Janice Kerwick, 43, from Bexleyheath, southeast London, thought she was infertile because she couldn’t conceive for a decade. She had been experiencing stomach pains for months but three pregnancy tests were negative; she had even lost weight.
With the pain intensifying, doctors diagnosed appendicitis and prepped her for emergency surgery. But the mandatory pregnancy test just two hours before she was due to go under the knife revealed she was actually eight months pregnant.
Baby Arabella was born happy and healthy a few hours later. Janice and her husband Daniel, 39, call their little daughter a miracle baby after having given up on the idea of ever having a child together.
“I went from believing I was infertile and that I had appendicitis, to being told I am two hours away from having a baby,” Janice said. “We were both in complete shock. I didn’t really believe it was happening until I actually held Arabella in my arms.
“It sounds far-fetched, but I truly had no idea I was pregnant. I had dropped a dress size, I hadn’t felt kicks, and got three negative pregnancy test results.
“After so many years of wanting a baby, we had given up thinking it might ever be possible.
“It wasn’t a typical pregnancy experience, but it brought us our little miracle baby after all these years.”
The couple had been trying for a baby for nearly a decade. They believed Janice was infertile because she had been diagnosed with polycystic ovary syndrome (PCOS) in her youth.
“I always knew we’d struggle to get pregnant but it was still hard accepting,” Janice said.
Janice started suffering from severe stomach pains at the end of 2020 and was in and out of hospital for months as doctors hunted for an explanation. Pregnancy seemed the least likely option.
She said that, after taking three negative pregnancy tests, they had cycled through a string of possible diagnoses: from gastritis through to pneumonia and a severe stomach bug.
But on June 21, she was overwhelmed by even more crippling stomach pains, lost control of her bladder, and was being physically sick.
“I was shaking in pain. I’ve never felt anything like it,” she said. “I was terrified. I had no idea what was happening to me.”

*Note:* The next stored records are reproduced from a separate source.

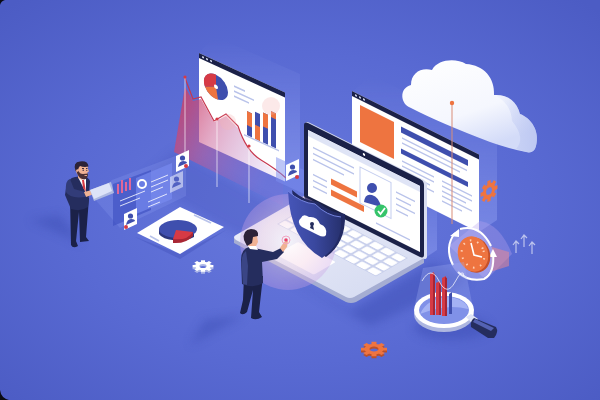
<!DOCTYPE html>
<html lang="en">
<head>
<meta charset="utf-8">
<title>Cloud data security illustration</title>
<style>
:root{--navy:#252d5e;--ink:#1b2148;--indigo:#3f4fae;--orange:#ee7440;--red:#d63a45;--white:#fff;--mist:#dfe4f6;--line:#b9c3ea;--skin:#f0b294;--hair:#2c2238;--beard:#4a3036;--green:#35c46a}
html,body{margin:0;background:#0a0b14}
body{width:600px;height:400px;overflow:hidden}
svg{display:block}
.white{fill:var(--white)}.navy{fill:var(--navy)}.ink{fill:var(--ink)}.indigo{fill:var(--indigo)}
.orange{fill:var(--orange)}.red{fill:var(--red)}.mist{fill:var(--mist)}.skin{fill:var(--skin)}
.hair{fill:var(--hair)}.beard{fill:var(--beard)}.green{fill:var(--green)}
.text-lines{fill:none;stroke:var(--line);stroke-width:1.6}
.stroke{fill:none;stroke:var(--white)}
</style>
</head>
<body>
<svg width="600" height="400" viewBox="0 0 600 400" role="img" aria-label="Isometric illustration of two men working with cloud security, charts and a laptop">
<defs>
<radialGradient id="backdrop" cx=".5" cy=".52" r=".7"><stop offset="0" stop-color="#6879dd"/><stop offset=".55" stop-color="#596ad3"/><stop offset="1" stop-color="#4c5cc4"/></radialGradient>
<linearGradient id="cloud-fill" x1="0" y1="0" x2=".5" y2="1"><stop offset="0" stop-color="#fff"/><stop offset=".65" stop-color="#f5f7fe"/><stop offset="1" stop-color="#d3dbf8"/></linearGradient>
<linearGradient id="cloud-shade" x1="0" y1="0" x2="1" y2="0"><stop offset="0" stop-color="#b4c0f0" stop-opacity="0"/><stop offset="1" stop-color="#b4c0f0" stop-opacity=".7"/></linearGradient>
<linearGradient id="area-fill" x1="0" y1="0" x2="1" y2=".5"><stop offset="0" stop-color="#d23a58" stop-opacity=".9"/><stop offset=".45" stop-color="#c85a92" stop-opacity=".5"/><stop offset="1" stop-color="#a070d0" stop-opacity=".12"/></linearGradient>
<linearGradient id="shield-fill"><stop offset="0" stop-color="#4655b8"/><stop offset=".5" stop-color="#3a489f"/><stop offset="1" stop-color="#27316f"/></linearGradient>
<linearGradient id="base-fill" x1="0" y1="0" x2="1" y2="1"><stop offset="0" stop-color="#eef0fb"/><stop offset="1" stop-color="#d3d9f0"/></linearGradient>
<linearGradient id="glow" x1="0" y1="0" x2="0" y2="1"><stop offset="0" stop-color="#a9b6ff" stop-opacity="0"/><stop offset="1" stop-color="#a9b6ff" stop-opacity=".35"/></linearGradient>
<radialGradient id="halo"><stop offset="0" stop-color="#fff" stop-opacity=".75"/><stop offset=".55" stop-color="#f3cfe2" stop-opacity=".55"/><stop offset="1" stop-color="#c8a0e4" stop-opacity=".5"/></radialGradient>
<filter id="soft" x="-30%" y="-30%" width="160%" height="160%"><feGaussianBlur stdDeviation="5"/></filter>
<pattern id="keys" width="11" height="8" patternUnits="userSpaceOnUse"><rect x="1" y="1" width="9" height="6.2" rx="1" fill="#fff"/></pattern>
<g id="gear"><circle r="7" fill="none" stroke="currentColor" stroke-width="5"/><g stroke="currentColor" stroke-width="5"><path d="M0-13V-8M0 8V13M-13 0H-8M8 0H13"/><path d="M0-13V-8M0 8V13M-13 0H-8M8 0H13" transform="rotate(45)"/></g></g>
<g id="contact-card"><path class="white" d="M0 6 13 0V16L0 22Z"/><circle class="indigo" cx="6.5" cy="8" r="2.6"/><path class="indigo" d="M2 17Q3 11 7 11T11 13Z"/></g>
<g id="up-arrow"><path class="stroke" stroke-width="1.2" d="M0 12V0M-3 4 0 0 3 3"/></g>
</defs>

<rect id="background" width="600" height="400" fill="url(#backdrop)"/>
<g id="corners" fill="#0a0b14"><path d="M0 0H5Q1 1 0 5Z"/><path d="M0 390Q1 398 9 400H0Z"/></g>

<g id="ground-shadows" fill="#4151b8" filter="url(#soft)" opacity=".55">
<path d="M240 250 350 311 432 262 470 280 370 326Z"/>
<path d="M175 150 290 215 240 235 140 180Z" opacity=".5"/>
<path d="M82 244 30 220 60 215Z"/><path d="M245 315 190 345 205 320Z"/>
<ellipse cx="452" cy="328" rx="38" ry="12"/>
</g>

<g id="light-beams" fill="url(#glow)">
<path d="M199 53 214 36 300 74V170L285 181V92Z"/>
<path d="M352 92 372 75 497 138V220L479 232V155Z"/>
<path d="M425 182 437 174V250L425 258Z"/>
</g>

<g id="chart-window" transform="matrix(1 .46 0 1 199 53)">
<rect class="white" width="86" height="89"/>
<rect class="ink" width="86" height="5"/>
<g class="mist"><circle cx="4" cy="2.5" r="1"/><circle cx="8" cy="2.5" r="1"/><circle cx="12" cy="2.5" r="1"/></g>
<circle class="indigo" cx="17" cy="26" r="12"/>
<path class="red" d="M17 26V14A12 12 0 0 0 6 31Z"/><path class="orange" d="M17 26 6 31A12 12 0 0 0 19 38Z"/>
<circle class="white" cx="17" cy="26" r="2"/>
<path class="text-lines" d="M35 17H46M35 22H55M35 27H50"/>
<path class="indigo" d="M48 36H53V60H48ZM56 33H61V60H56ZM64 30H69V60H64ZM72 25H77V60H72Z"/>
<path class="orange" d="M48 36H53V50H48ZM56 46H61V60H56ZM64 30H69V44H64ZM72 25H77V31H72Z"/>
<path class="text-lines" d="M45 61H80"/>
</g>

<g id="area-chart">
<path fill="url(#area-fill)" d="M174 152 185 87 193 101 201 99 214 122 226 116 238 128Q246 152 261 161L283 177V206Z"/>
<path fill="none" stroke="#c63750" stroke-width="1.2" d="M185 78 193 99 201 97 214 121 226 114 238 126Q246 151 261 160T286 178"/>
<path class="stroke" stroke-opacity=".65" d="M185 77V158M217 119V187M249 146V203"/>
<g class="red"><circle cx="185" cy="77" r="1.6"/><circle cx="217" cy="119" r="1.6"/><circle cx="249" cy="146" r="1.6"/></g>
<circle fill="#f6b5b5" opacity=".3" cx="271" cy="106" r="9"/><circle fill="#f6b5b5" opacity=".3" cx="228" cy="122" r="8"/>
</g>

<g id="article-window" transform="matrix(1 .5 0 1 352 91)">
<rect class="white" width="127" height="78"/>
<rect class="ink" width="127" height="5"/>
<g class="mist"><circle cx="4" cy="2.5" r="1"/><circle cx="8" cy="2.5" r="1"/><circle cx="12" cy="2.5" r="1"/></g>
<rect class="orange" x="8" y="10" width="34" height="37"/>
<path class="text-lines" d="M50 22H115M50 27H108M50 45H82M50 50H82M50 55H78M50 60H82M90 45H120M90 50H120M90 55H114M90 60H120M90 65H110"/>
<path class="indigo" d="M49 11H116V17H49ZM49 33H116V38H49Z"/>
</g>

<g id="big-cloud">
<path fill="url(#cloud-fill)" d="M411 108C400 104 399 88 411 85C411 73 421 67 432 70C438 59 456 58 466 64C484 65 495 78 494 95C507 94 517 101 520 114C531 118 540 131 536 146Q534 154 526 152Q510 149 490 142Q440 123 411 108Z"/>
<path fill="url(#cloud-shade)" d="M494 95C507 94 517 101 520 114C531 118 540 131 536 146Q534 154 526 152L516 149Q526 138 512 121Q511 103 494 95Z"/>
<path fill="none" stroke="#d98d78" d="M452 103V224"/><circle class="orange" cx="452" cy="103" r="2.2"/>
</g>

<g id="laptop">
<path fill="#a5add2" d="M234 237V243L346 302Q351 304 356 302L424 263V257L350 296Z"/>
<path fill="url(#base-fill)" d="M306 195 424 258 354 297Q350 299 346 297L236 240Q232 237 236 235Z"/>
<g transform="matrix(1 .53 -1 .58 306 195)">
<rect x="11" y="8" width="99" height="32" fill="#c9d0ec"/><rect x="11" y="8" width="99" height="32" fill="url(#keys)"/>
<rect class="white" x="38" y="46" width="38" height="22" rx="2"/>
</g>
<g transform="matrix(1 .5 0 1 304 121)">
<rect fill="#d9def2" x="1" y="-1" width="122" height="79" rx="4"/>
<rect class="ink" width="120" height="78" rx="4"/>
<rect class="white" x="4" y="7" width="112" height="66"/>
<rect class="mist" x="4" y="7" width="112" height="6"/>
<path class="text-lines" d="M9 22H50M9 28H50M9 34H40M9 49H23M9 55H23M9 61H23M92 25H111M92 31H107M92 37H111M92 43H104M72 66H106"/>
<rect fill="none" stroke="#c4cdf0" x="56" y="18" width="31" height="36"/>
<path class="orange" d="M27 44H53V50H27ZM27 55H60V61H27Z"/>
<circle class="white" cx="60" cy="3.5" r="1.2"/>
</g>
<g id="verified-user"><circle class="indigo" cx="372" cy="188" r="5"/><path class="indigo" d="M364 202Q365 193 372 195T381 207Z"/><circle class="green" cx="381" cy="211" r="6.5"/><path class="stroke" stroke-width="1.8" d="M378 211 380.5 214 385 208"/></g>
</g>

<g id="contact-panel">
<path fill="#7c8df0" opacity=".5" d="M276 157 304 170V194L276 181Z"/>
<use href="#contact-card" x="286" y="159"/><circle class="red" cx="297" cy="177" r="2"/>
</g>

<g id="security-shield">
<circle cx="288" cy="242" r="48" fill="url(#halo)" opacity=".72"/>
<path fill="#222a63" d="M292 190Q304 201 318 202Q330 213 345 214Q346 243 326 257Q297 242 292 190Z"/>
<path fill="url(#shield-fill)" d="M288 191Q301 203 315 204Q327 216 341 217Q343 244 322 258Q290 240 288 191Z"/>
<path fill="none" stroke="#7483de" d="M288 191Q301 203 315 204Q327 216 341 217"/>
<path class="white" d="M302 227Q296 222 301 218Q303 213 309 217Q317 216 320 224Q328 227 326 235Q324 238 318 235Z"/>
<circle class="navy" cx="312" cy="224" r="2"/><path class="navy" d="M311 225H313L314 230 310 228Z"/>
</g>

<g id="report-sheet">
<path fill="#4152ba" opacity=".4" d="M135 237 180 259 226 230 180 254Z"/>
<path class="white" d="M137 233 180 207 224 227 180 254Z"/>
<path fill="#2b367c" d="M159 229V234A20 9 0 0 0 194 237V230Z"/>
<ellipse class="indigo" cx="178" cy="229" rx="19" ry="9"/>
<path fill="#a92734" d="M173 239 193 232V236Q186 244 173 243Z"/><path class="red" d="M176 230 193 232Q187 241 173 239Z"/>
<path class="text-lines" d="M194 215 211 223M150 236 159 241"/>
</g>

<g id="hologram">
<path fill="#9fb0ff" opacity=".18" d="M92 196 112 180 186 152V196L120 228Z"/>
<path fill="#3e51c2" opacity=".65" d="M113 184 151 170V210L113 226Z"/>
<path fill="#7a8cf2" opacity=".65" d="M136 178 172 163V199L136 214Z"/>
<g class="stroke" opacity=".8"><path d="M151 182 168 175M151 187 168 180M151 192 163 187M120 201 145 191M120 206 140 198M148 202 167 194M148 207 160 202"/></g>
<path stroke="#e0679a" stroke-width="2" d="M118 194V184M122 193V180M126 191V182M130 190V178"/>
<circle fill="none" stroke="#fff" stroke-width="2" cx="142" cy="184" r="4"/>
<use href="#contact-card" x="176" y="150"/><circle class="red" cx="186" cy="166" r="2"/>
<use href="#contact-card" x="170" y="171" opacity=".5"/>
<use href="#contact-card" x="124" y="208"/><circle class="red" cx="126" cy="227" r="2"/>
</g>

<g id="man-with-tablet">
<path class="ink" d="M70 198H89L86 237 89 241 80 242 79 212 76 241 78 246Q73 249 71 245Z"/>
<path class="navy" d="M75 177Q68 178 66 188L65 195 71 209Q81 212 88 207L90 181Q88 177 84 176Z"/>
<path class="white" d="M78 177H86L86 193Z"/><path class="red" d="M82 180H84L86 192 83 188Z"/>
<path class="skin" d="M78 172H85V178L82 180 78 178Z"/>
<path class="skin" d="M75.5 166Q81 163 87.5 165L88 169 89 171.500 87.5 172V175Q86 178 82 177.500 77 176 75.500 170Z"/>
<path class="beard" d="M76.5 171 78.500 170.500Q79.500 174 83 174L88 173.500Q88 179 84 179.500 77.500 178 76.500 171Z"/>
<path stroke="#f0b294" stroke-width=".9" d="M84.500 175.500H87"/>
<path class="hair" d="M75.500 171Q72.500 162 80 161.500 88 160.500 88.500 166.500 84 167.500 80 166 78.500 167.500 78 170Z"/>
<circle class="skin" cx="77.500" cy="170.500" r="1.200"/>
<path stroke="#2c2238" stroke-width=".9" d="M82 168.500H84M86 168.500H87.500"/><circle class="hair" cx="83.200" cy="170.300" r=".7"/><circle class="hair" cx="86.800" cy="170.300" r=".6"/>
<path fill="#323c79" d="M70 179Q65 180 66 192Q70 199 85 197V192L74 189Z"/>
<path class="skin" d="M84 192 92 190 94 194 86 197Z"/>
<path fill="#aeb9e2" d="M90 190 111 182 114 193 94 201Z"/><path fill="#dde3f8" d="M90 190 109 183 112 191 94 199Z"/>
</g>

<g id="man-at-shield">
<path class="ink" d="M244 276H263L259 312 262 317Q256 321 251 318L253 290 247 312Q243 316 240 313L243 300Z"/>
<path class="navy" d="M249 247Q241 249 241 260L242 284Q254 289 263 283L262 262 277 259 284 252 281 248 273 252 259 249Z"/>
<path fill="#3a4585" d="M246 251Q240 255 242 270L243 284 247 285 248 266Z"/>
<path class="skin" d="M280 248 284 242 288 241 287 247 283 252Z"/><path class="skin" d="M246 236H257L258 242 255 248 249 248Z"/>
<path class="white" d="M248 246 256 246 258 250 250 249Z"/>
<path class="hair" d="M244 240Q242 230 251 229Q259 229 258 236L253 237 252 243 247 246Z"/>
<circle fill="#e8466c" cx="286" cy="240" r="1.800"/><circle fill="none" stroke="#f0a6c4" cx="286" cy="240" r="4"/>
</g>

<g id="gears">
<use href="#gear" color="#ee7440" transform="matrix(.65 -.3 0 .8 489 191)"/>
<use href="#gear" color="#aab5e6" transform="matrix(.8 0 0 .45 203 268)"/><use href="#gear" color="#fff" transform="matrix(.8 0 0 .45 203 266)"/>
<use href="#gear" color="#b9502b" transform="matrix(1 0 0 .55 374 351)"/><use href="#gear" color="#ee7440" transform="matrix(1 0 0 .55 374 349)"/>
</g>

<g id="clock">
<path fill="#b7a4ee" opacity=".35" d="M449 246 480 221Q500 224 512 254L486 280Z"/>
<path fill="#f08a90" opacity=".5" d="M492 247 509 252 509 266 490 272Z"/>
<ellipse fill="#c9c4fb" opacity=".45" cx="471" cy="254" rx="22" ry="27" transform="rotate(-18 471 254)"/>
<path class="stroke" stroke-width="2" d="M453 265Q444 247 455 233M460 229Q480 224 491 246M493 253Q495 273 484 279Q468 282 458 272"/>
<path class="white" d="M489 257 493 249 497 257ZM450 236 459 229 459 237Z"/>
<ellipse fill="#c4502a" cx="475" cy="255" rx="15" ry="18" transform="rotate(-18 475 255)"/><ellipse class="orange" cx="473" cy="254" rx="15" ry="18" transform="rotate(-18 473 254)"/>
<ellipse fill="none" stroke="#ffd0b5" stroke-dasharray="1.5 6" stroke-width="2" cx="473" cy="254" rx="11" ry="14" transform="rotate(-18 473 254)"/>
<path class="stroke" stroke-width="1.6" d="M471 243 474 255 482 257"/>
</g>
<g id="growth-arrows" opacity=".6"><use href="#up-arrow" x="516" y="241"/><use href="#up-arrow" x="524" y="235"/><use href="#up-arrow" x="532" y="242"/></g>

<g id="magnifier">
<path fill="#a4b0f5" opacity=".3" d="M415 304 423 268 464 262 473 308Z"/>
<ellipse fill="#aeb7e0" cx="444" cy="314" rx="30" ry="18"/>
<ellipse class="white" cx="444" cy="310" rx="30" ry="18"/>
<ellipse fill="#8091e8" cx="444" cy="310" rx="25" ry="14"/><path fill="#b4c0fa" opacity=".7" d="M420 314Q428 297 451 297Q467 301 468 309Q447 303 420 314Z"/>
<path class="red" d="M430 274 434 272V315H430ZM436 283 440 281V315H436ZM442 278 446 276V316H442Z"/>
<path class="indigo" d="M449 294 452 292V314H449Z"/><path fill="#a62535" d="M433 273 435 274V315H433ZM439 282 441 283V315H439ZM445 277 447 278V316H445Z"/>
<path class="stroke" stroke-opacity=".7" d="M422 281Q431 265 439 281T455 282 464 276"/>
<path class="mist" d="M466 317 471 314 478 319 474 325Z"/>
<path class="navy" d="M474 318 496 327Q499 332 494 338L488 338 471 327Q470 321 474 318Z"/><path fill="#5462b4" d="M475 319 494 328 491 331 473 322Z"/>
</g>
</svg>
</body>
</html>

After calling 111, she was rushed to Queen Elizabeth Hospital in Greenwich for an emergency appendix removal after the paramedics suspected she had appendicitis. But just two hours before the surgery, it was found out she was eight months pregnant. And she learned the loss of control of her bladder was actually her waters breaking.
She said: “I found out I was pregnant just two hours before I had to go for the C-section. I felt completely numb at first like I couldn’t accept what was actually happening to me.
“I immediately rang Daniel who was like a rabbit in the headlights; he had minutes to drop what he was doing and jump in the car.
“I phoned my parents and they thought I was joking. I just kept saying ‘No mum, in a couple of hours you’re going to be a nanny.'”
Despite barely having processed the news herself, her C-section took place and tiny Arabella, their miracle baby, was born at 9:55 p.m. on June 22, weighing 5 pounds (approx. 2.3 kg). Doctors estimated Arabella was born between 33 and 37 weeks of gestation.
Janice could finally hold her baby daughter the following morning, which she said was a “tearful experience.”
“It didn’t feel real until I actually held her in my arms,” she recalled. “But as soon as I did, it was the best feeling in the world and I just burst into tears.”
Doctors explained that the pregnancy hadn’t shown as a bump because Arabella had very little fluid around her in the womb.
But despite the shock of birth, Janice and Daniel said it was the best thing that could have happened to them.
“We are loving finally having our baby after believing for so long it would never be possible,” Janice said. “She is perfect and everything we wanted.
“We are so grateful for our miracle and she was worth all the years of waiting. I think we’re still in shock a bit though—not many people can say they went into hospital for an appendix removal and came home with a baby!
Epoch Times staff contributed to this report.